A quartet of lambs were welcomed by Frank and Debra Vogeltanz at Sheep Haven Farm. (Jean Ruzicka / Enterprise)

By Jean Ruzicka

Frank and Debra Vogeltanz of rural Laporte are once again counting sheep, and it’s not a matter of insomnia.

Sammy, a Dorset Southdown ram, and Emily, a Dorset ewe, added quadruplets to the herd April 21.

While this is not unusual at Sheep Haven Farm – quads having arrived four of the past five years - this is a first for both Sammy and Emily. Triplets and twins are a norm. And there is no artificial insemination at the farm.

Larry, Curly and Moe, the males, and Tova, a female, were enjoying supplemental formula this week from Frank, who’s been raising sheep since a child of 5, his family’s main occupation on property just west of Garfield Lake.

“I married into it,” Debra jokes.

The young lambs become docile within a week of meeting their “shepherds” and begin nibbling grass at three or four weeks.

“We watch them get off to a good start,” Frank said of shots, vitamins and bands on tails (so the 6-inch appendages fall off).

When the sheep began producing quads five years ago, they’d originally credited the ram. “It wasn’t.”

It may be the friendly atmosphere.

Sissy, an orphaned lamb with brother Billy, were bottle fed after mom died shortly after their birth. Now Sissy knows her name, answering with a bahhhh, and greets them on arrival, subsequently tailing their movements.

“Billy’s quieter,” Debra said. “Sissy does all the talking.”

The lambs are regular passengers on the family golf cart.

The rambunctious foursome and mom took up residence in Bambi’s Bungalow, named for an orphaned fawn the Vogeltanzes raised.
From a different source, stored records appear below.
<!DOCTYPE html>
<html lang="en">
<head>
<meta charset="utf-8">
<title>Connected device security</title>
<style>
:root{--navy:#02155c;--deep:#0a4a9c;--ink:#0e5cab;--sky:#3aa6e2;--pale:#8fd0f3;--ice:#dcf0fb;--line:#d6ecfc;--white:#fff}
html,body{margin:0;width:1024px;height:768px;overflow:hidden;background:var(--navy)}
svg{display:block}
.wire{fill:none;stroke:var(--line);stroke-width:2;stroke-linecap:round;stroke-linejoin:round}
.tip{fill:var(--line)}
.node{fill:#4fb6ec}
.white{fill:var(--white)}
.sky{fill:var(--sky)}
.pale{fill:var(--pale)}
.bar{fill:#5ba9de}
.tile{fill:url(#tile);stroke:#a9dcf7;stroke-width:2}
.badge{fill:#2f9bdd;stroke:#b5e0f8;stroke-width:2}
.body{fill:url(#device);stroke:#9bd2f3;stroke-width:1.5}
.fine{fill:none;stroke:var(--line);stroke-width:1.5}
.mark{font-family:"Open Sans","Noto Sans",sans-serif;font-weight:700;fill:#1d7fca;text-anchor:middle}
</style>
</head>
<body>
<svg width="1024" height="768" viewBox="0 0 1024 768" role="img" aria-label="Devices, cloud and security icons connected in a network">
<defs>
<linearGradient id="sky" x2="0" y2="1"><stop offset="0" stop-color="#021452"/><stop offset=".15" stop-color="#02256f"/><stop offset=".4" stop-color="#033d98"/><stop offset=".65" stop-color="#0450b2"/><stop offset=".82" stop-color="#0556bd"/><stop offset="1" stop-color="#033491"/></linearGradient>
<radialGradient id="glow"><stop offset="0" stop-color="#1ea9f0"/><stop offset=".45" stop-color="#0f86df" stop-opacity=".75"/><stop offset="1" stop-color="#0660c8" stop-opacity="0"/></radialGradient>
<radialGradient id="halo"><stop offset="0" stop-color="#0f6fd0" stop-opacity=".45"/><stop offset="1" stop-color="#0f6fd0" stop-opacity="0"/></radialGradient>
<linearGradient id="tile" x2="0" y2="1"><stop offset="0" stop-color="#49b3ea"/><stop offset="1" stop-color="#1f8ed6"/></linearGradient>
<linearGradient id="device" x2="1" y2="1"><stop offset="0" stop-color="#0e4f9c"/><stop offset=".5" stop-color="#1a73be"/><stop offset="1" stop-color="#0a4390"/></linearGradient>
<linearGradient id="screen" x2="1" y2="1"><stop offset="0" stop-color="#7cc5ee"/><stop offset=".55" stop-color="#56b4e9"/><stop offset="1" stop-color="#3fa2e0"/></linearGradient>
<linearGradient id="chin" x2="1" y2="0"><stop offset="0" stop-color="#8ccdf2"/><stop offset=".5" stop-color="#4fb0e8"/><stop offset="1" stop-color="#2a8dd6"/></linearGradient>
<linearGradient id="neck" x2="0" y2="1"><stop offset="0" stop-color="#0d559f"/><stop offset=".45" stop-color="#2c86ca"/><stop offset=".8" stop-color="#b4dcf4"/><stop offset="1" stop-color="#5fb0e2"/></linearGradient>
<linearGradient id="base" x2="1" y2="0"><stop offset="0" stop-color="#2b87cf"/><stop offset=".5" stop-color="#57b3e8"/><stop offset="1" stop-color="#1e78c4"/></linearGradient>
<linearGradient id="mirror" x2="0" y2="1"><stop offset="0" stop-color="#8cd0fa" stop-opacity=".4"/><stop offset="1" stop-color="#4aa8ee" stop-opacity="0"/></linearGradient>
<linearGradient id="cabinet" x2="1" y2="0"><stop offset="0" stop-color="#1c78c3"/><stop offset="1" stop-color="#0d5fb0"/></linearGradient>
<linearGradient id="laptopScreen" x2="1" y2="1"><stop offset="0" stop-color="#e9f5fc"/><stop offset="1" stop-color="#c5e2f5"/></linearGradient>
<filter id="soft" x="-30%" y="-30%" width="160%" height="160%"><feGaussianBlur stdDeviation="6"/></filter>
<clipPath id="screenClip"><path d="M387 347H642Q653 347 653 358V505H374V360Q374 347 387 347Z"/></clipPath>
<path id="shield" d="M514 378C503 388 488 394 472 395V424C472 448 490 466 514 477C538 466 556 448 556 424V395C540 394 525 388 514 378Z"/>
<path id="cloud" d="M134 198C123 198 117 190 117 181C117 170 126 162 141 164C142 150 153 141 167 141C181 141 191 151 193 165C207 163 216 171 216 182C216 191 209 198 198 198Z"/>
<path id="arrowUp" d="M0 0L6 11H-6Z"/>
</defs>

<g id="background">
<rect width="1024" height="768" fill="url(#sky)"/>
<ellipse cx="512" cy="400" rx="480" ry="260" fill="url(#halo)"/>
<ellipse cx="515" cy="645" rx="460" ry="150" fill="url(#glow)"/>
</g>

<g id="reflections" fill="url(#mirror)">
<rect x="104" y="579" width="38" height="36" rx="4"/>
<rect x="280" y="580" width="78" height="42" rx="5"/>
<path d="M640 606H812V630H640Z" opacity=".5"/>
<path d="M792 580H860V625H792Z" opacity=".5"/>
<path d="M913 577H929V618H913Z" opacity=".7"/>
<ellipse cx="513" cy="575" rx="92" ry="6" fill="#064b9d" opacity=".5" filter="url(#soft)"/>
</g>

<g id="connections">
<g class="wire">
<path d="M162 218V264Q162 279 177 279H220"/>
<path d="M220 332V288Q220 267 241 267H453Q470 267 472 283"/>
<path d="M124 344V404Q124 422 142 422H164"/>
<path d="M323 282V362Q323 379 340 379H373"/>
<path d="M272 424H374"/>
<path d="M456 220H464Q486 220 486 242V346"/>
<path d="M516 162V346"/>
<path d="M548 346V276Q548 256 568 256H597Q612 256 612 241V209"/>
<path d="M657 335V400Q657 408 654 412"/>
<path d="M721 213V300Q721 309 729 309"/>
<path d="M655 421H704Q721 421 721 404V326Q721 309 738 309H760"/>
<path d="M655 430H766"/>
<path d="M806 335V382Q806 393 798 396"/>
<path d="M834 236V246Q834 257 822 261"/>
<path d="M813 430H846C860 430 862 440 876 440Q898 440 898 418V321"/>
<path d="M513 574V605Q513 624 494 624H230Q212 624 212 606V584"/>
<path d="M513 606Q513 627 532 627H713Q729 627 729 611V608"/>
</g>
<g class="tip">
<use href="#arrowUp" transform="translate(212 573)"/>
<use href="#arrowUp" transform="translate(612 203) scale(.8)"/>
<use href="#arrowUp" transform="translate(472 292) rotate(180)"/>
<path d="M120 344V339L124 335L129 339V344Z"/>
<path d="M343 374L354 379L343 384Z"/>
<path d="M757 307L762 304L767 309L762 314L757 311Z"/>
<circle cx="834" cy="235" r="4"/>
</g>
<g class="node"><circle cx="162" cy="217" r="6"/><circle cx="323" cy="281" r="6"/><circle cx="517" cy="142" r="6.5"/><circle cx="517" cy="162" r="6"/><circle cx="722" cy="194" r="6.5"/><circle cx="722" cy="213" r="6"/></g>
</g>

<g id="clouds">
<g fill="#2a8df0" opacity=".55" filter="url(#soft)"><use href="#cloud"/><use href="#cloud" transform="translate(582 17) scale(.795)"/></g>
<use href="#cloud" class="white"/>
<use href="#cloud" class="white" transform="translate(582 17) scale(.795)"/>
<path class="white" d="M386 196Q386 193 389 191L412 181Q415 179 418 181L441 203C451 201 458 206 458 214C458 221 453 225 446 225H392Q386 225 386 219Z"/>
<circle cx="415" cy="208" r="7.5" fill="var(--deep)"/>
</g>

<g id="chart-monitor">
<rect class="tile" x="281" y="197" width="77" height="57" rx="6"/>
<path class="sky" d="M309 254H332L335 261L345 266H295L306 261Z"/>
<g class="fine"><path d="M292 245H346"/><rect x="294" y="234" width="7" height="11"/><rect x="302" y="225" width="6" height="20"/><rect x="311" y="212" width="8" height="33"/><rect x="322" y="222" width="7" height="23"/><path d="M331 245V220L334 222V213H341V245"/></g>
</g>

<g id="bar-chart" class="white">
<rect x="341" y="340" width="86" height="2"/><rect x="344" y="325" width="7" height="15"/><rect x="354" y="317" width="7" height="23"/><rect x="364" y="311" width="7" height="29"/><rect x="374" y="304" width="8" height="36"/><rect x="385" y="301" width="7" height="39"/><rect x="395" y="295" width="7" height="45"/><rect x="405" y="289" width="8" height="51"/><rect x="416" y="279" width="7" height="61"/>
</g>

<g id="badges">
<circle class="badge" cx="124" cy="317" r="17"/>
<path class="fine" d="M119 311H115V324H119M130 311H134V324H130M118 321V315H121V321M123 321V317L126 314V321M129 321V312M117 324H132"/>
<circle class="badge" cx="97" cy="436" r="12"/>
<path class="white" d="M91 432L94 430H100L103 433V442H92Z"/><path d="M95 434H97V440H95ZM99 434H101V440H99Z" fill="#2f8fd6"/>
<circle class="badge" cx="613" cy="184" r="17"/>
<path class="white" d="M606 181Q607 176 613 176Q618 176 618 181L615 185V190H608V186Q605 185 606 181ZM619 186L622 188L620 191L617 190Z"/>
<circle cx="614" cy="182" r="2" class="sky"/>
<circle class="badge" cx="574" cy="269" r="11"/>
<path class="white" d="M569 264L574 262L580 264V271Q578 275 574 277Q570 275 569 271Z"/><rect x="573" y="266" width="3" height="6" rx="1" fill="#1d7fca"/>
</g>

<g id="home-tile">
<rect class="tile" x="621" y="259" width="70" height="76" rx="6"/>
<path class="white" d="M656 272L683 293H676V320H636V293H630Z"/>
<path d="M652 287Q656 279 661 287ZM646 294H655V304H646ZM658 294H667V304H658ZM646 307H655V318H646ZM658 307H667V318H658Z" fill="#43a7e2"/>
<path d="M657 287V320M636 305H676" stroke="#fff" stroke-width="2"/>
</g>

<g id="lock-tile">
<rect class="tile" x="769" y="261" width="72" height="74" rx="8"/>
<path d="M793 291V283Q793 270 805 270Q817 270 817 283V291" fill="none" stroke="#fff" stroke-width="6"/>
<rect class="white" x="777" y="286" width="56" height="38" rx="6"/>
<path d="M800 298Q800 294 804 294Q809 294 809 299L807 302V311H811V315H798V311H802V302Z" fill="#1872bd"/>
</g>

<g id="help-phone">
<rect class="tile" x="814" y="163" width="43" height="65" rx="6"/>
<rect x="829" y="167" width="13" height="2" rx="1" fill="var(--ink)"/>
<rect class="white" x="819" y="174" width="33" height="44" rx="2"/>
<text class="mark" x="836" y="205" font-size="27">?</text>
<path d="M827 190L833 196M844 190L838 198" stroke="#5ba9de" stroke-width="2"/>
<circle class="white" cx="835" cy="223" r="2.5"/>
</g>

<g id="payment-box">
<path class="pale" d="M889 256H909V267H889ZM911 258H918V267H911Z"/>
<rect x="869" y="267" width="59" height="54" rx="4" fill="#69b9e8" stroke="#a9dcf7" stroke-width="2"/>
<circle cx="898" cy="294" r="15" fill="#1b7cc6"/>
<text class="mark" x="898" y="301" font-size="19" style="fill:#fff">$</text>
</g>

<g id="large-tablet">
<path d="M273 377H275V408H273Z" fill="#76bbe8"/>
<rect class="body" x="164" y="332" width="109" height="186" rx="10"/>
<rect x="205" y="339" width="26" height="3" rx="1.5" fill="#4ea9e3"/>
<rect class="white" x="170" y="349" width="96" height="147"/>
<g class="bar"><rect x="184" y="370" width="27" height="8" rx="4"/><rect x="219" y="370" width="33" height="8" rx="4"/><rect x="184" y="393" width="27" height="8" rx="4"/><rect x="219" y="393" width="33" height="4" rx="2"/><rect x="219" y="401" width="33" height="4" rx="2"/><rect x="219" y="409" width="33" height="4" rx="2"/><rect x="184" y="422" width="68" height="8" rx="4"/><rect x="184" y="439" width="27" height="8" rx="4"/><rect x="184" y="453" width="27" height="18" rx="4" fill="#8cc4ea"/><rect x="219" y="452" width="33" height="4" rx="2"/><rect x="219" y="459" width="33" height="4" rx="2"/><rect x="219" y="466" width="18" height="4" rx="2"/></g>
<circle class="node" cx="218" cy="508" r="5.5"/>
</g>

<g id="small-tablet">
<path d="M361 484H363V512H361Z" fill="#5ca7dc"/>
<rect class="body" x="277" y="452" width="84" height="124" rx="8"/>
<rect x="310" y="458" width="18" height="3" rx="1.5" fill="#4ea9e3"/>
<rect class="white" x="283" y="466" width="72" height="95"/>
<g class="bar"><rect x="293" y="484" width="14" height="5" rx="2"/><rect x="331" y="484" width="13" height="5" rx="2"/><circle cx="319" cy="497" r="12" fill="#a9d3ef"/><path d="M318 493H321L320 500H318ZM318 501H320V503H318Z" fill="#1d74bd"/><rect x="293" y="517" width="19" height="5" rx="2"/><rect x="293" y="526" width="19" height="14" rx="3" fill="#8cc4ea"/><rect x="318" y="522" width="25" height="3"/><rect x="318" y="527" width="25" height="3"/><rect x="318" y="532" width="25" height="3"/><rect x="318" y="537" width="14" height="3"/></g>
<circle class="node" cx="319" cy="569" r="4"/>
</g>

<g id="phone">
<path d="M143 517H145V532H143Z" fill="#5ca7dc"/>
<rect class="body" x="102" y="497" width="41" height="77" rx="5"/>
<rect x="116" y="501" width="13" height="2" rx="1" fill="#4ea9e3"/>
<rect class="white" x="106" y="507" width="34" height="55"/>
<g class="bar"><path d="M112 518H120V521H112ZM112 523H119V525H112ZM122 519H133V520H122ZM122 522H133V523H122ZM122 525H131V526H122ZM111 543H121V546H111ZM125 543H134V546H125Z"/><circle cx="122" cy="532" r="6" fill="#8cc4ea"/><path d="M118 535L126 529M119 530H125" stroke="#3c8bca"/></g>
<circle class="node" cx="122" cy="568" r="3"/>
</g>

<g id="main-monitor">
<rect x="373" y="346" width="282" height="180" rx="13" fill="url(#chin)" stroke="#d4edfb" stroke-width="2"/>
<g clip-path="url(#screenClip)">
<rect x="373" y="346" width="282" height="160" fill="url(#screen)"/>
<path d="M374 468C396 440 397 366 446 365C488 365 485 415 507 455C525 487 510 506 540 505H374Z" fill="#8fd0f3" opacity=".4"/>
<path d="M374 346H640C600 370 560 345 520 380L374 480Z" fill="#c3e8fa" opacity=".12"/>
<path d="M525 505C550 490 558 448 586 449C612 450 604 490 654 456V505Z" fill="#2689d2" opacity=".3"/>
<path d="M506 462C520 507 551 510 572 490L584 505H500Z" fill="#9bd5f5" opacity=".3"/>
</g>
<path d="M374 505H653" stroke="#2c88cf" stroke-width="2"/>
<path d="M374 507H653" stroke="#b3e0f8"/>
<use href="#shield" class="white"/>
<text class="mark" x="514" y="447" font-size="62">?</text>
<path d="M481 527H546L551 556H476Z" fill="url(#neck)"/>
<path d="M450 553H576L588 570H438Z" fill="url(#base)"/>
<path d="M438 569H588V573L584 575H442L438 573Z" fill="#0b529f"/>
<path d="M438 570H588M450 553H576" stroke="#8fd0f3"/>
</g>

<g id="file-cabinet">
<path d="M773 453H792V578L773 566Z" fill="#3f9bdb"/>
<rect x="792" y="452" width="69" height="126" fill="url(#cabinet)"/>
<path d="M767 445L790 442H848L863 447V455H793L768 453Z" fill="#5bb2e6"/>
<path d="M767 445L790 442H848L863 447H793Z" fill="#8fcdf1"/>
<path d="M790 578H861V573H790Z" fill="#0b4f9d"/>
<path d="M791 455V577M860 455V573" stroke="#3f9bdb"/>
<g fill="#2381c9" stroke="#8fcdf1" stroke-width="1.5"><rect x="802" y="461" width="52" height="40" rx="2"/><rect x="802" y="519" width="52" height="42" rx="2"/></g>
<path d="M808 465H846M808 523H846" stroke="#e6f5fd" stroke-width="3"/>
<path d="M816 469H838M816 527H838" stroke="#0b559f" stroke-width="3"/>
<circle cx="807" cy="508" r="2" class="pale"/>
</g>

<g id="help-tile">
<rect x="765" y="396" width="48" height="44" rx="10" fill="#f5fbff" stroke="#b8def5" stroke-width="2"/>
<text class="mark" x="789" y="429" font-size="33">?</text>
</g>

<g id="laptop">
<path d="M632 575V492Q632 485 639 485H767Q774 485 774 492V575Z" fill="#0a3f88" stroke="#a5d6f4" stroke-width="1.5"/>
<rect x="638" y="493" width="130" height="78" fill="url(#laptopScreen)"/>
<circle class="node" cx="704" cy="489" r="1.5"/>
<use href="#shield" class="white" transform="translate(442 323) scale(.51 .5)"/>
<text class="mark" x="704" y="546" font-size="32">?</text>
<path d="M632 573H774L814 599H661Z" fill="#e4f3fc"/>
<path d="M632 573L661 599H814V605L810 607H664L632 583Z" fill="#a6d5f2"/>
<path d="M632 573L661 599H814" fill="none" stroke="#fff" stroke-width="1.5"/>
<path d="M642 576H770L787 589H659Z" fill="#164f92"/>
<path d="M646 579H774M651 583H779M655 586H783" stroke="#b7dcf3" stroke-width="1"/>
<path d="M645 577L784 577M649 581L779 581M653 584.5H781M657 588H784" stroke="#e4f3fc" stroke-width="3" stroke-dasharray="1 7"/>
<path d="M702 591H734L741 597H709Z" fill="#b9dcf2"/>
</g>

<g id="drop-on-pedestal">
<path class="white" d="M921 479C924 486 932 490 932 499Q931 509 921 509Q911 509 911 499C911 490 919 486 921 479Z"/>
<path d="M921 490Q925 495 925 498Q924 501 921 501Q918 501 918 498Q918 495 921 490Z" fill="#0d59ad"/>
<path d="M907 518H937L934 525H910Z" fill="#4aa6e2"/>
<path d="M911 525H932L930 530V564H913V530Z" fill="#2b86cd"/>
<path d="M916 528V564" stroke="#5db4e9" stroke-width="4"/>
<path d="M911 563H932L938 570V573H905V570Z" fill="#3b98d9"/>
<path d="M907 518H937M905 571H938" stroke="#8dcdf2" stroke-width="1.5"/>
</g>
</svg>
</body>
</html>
Like Sissy, the fawn became their sidekick, following them if they departed, until she returned to the wild.

Sheep can be breed at six months and undergo a five-month pregnancy. Shearing takes place in March, the 39 sheep producing 340 pounds of wool this year. Last year, the wool sold for a dollar a pound. This year it brought 60 cents a pound.

The sheep, whose population reaches 90 by summer, are aware of wolves, arriving back from the field at dusk and becoming quiet as night descends.

Meanwhile, the three stooges and sister Tova have one more acquaintance to make on the farm.

Rosie, a border collie, is recovering from hip surgery, “drawing unemployment,” but she will be back to work soon.

“She’s the herder,” Frank said. “Saves me the legwork.”